[Stored data entries]
------------------------------------------------------------------------

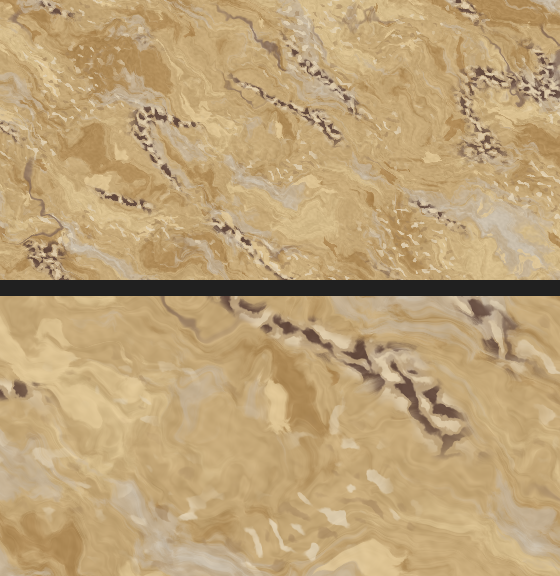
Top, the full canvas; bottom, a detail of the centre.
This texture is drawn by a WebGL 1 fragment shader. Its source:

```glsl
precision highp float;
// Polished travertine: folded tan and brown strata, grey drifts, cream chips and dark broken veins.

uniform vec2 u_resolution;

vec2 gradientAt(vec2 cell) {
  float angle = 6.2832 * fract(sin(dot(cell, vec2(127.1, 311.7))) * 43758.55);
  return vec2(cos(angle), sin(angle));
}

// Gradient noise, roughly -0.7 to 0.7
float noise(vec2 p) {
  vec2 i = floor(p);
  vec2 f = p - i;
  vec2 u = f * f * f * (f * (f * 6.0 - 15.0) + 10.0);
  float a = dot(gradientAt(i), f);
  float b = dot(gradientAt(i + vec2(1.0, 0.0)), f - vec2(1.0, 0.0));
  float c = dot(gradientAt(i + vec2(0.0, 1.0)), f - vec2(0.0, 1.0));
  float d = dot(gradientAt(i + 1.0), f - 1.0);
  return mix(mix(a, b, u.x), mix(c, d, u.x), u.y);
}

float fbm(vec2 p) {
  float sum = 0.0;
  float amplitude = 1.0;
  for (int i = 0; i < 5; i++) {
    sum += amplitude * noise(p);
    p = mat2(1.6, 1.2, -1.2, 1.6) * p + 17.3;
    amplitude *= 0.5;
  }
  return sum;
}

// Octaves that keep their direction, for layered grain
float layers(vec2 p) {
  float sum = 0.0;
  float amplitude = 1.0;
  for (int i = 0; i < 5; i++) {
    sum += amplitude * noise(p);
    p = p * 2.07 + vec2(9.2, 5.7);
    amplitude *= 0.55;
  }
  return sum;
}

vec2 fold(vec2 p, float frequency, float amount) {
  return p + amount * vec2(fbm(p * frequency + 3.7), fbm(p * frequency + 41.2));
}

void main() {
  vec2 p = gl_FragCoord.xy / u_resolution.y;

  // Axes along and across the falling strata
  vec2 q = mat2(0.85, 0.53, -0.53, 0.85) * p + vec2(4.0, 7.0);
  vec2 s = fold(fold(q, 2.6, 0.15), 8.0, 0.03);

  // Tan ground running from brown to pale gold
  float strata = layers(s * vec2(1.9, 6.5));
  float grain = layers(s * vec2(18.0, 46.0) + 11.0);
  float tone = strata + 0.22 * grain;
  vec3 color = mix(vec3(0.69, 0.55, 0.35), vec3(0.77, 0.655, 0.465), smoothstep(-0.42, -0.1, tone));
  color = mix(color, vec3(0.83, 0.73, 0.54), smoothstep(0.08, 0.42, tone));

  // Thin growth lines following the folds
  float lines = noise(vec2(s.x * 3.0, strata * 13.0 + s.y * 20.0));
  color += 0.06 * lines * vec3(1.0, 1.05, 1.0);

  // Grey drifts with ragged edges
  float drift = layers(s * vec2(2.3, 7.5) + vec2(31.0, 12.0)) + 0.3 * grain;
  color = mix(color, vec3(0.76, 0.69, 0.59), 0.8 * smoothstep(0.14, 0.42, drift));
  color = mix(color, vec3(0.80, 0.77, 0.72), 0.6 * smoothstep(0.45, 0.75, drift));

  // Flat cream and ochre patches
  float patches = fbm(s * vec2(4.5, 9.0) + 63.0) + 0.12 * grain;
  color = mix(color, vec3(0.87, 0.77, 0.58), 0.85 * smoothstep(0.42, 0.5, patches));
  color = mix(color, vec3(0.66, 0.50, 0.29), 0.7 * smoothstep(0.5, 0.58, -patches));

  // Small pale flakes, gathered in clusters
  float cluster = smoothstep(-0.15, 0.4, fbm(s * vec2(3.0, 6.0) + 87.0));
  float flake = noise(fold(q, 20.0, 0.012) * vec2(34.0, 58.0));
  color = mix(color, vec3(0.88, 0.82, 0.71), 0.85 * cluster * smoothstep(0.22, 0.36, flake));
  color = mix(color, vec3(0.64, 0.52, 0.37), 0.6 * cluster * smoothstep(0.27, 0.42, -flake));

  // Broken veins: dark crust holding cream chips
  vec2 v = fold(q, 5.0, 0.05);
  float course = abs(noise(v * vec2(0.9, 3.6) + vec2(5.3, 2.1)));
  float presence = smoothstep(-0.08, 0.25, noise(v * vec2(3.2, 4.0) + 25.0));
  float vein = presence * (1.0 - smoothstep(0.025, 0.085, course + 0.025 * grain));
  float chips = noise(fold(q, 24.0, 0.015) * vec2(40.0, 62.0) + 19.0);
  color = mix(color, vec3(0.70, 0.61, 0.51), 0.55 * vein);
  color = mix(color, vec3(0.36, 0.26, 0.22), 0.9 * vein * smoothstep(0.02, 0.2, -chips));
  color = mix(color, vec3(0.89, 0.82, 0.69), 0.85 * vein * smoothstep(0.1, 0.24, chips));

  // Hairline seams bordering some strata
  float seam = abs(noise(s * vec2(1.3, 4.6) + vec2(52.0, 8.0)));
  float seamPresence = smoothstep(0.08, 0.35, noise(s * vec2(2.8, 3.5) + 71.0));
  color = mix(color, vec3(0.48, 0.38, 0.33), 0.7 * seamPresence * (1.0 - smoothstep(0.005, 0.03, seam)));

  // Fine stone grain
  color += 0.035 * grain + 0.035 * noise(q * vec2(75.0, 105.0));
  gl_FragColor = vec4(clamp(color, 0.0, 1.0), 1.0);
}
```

------------------------------------------------------------------------

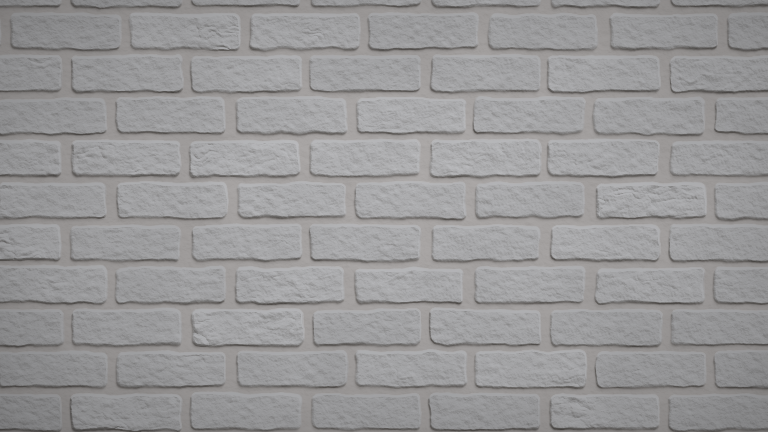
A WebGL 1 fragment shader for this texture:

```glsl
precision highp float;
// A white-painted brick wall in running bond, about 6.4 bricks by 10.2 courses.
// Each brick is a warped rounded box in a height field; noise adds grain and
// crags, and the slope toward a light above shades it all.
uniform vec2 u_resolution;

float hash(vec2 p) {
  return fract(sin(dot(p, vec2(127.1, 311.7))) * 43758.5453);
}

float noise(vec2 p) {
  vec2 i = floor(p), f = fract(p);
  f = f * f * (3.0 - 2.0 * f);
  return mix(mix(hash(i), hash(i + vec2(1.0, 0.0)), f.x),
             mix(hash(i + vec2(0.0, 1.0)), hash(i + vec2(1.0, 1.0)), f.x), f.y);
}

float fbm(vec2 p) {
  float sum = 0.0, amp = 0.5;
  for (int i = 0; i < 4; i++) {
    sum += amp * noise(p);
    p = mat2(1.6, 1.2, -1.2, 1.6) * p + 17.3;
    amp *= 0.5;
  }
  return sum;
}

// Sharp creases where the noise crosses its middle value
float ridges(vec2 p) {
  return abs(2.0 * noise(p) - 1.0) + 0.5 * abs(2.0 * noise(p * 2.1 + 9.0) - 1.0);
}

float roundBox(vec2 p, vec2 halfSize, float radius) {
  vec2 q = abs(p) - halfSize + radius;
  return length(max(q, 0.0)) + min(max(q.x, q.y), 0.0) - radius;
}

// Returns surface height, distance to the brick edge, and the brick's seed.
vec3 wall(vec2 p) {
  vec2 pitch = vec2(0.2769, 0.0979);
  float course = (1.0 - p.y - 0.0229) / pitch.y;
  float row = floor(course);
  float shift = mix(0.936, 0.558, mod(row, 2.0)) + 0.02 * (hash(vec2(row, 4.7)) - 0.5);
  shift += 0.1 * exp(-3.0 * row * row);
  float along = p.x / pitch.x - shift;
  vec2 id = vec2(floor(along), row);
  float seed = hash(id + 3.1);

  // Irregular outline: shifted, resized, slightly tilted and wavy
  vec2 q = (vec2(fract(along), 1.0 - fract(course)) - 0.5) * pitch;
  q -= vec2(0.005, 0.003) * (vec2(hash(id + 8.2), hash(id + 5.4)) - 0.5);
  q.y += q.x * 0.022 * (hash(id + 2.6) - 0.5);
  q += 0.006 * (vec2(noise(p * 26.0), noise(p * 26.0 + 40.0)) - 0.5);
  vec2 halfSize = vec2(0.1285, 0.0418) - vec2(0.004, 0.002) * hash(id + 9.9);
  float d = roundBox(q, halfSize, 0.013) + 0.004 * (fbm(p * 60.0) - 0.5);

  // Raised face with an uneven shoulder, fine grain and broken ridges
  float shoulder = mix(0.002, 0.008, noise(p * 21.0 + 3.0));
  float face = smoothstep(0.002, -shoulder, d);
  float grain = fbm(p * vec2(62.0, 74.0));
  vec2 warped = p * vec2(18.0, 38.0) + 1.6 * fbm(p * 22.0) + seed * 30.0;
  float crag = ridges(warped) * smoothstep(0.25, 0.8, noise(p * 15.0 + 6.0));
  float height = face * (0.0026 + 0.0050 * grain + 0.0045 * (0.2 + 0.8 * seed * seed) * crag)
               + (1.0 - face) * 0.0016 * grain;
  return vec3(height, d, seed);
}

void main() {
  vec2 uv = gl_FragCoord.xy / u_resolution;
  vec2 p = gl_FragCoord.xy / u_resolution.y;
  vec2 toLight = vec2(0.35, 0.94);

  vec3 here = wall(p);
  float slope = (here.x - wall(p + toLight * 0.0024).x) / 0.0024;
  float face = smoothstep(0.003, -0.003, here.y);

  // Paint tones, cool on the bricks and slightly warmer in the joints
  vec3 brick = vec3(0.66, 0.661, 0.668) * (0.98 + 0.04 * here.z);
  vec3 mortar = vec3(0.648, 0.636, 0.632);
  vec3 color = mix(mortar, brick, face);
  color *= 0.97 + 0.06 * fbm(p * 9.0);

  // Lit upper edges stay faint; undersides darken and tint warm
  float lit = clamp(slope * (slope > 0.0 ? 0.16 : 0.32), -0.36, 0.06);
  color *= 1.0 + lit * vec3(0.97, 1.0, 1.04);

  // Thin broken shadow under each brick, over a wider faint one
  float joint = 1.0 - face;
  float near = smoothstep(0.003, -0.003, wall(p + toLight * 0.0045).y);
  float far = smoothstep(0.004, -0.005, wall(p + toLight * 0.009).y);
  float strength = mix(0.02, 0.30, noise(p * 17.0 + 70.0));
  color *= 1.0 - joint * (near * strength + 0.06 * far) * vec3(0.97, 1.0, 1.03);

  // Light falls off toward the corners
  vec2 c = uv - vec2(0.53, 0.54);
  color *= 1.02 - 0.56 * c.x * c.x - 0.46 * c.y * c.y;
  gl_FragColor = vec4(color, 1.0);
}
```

------------------------------------------------------------------------

▶ [Task details]: Among the lines above, find those containing the word "strata" and copy each.

▶ [Exercise answer]:
// Polished travertine: folded tan and brown strata, grey drifts, cream chips and dark broken veins.
  // Axes along and across the falling strata
  float strata = layers(s * vec2(1.9, 6.5));
  float tone = strata + 0.22 * grain;
  float lines = noise(vec2(s.x * 3.0, strata * 13.0 + s.y * 20.0));
  // Hairline seams bordering some strata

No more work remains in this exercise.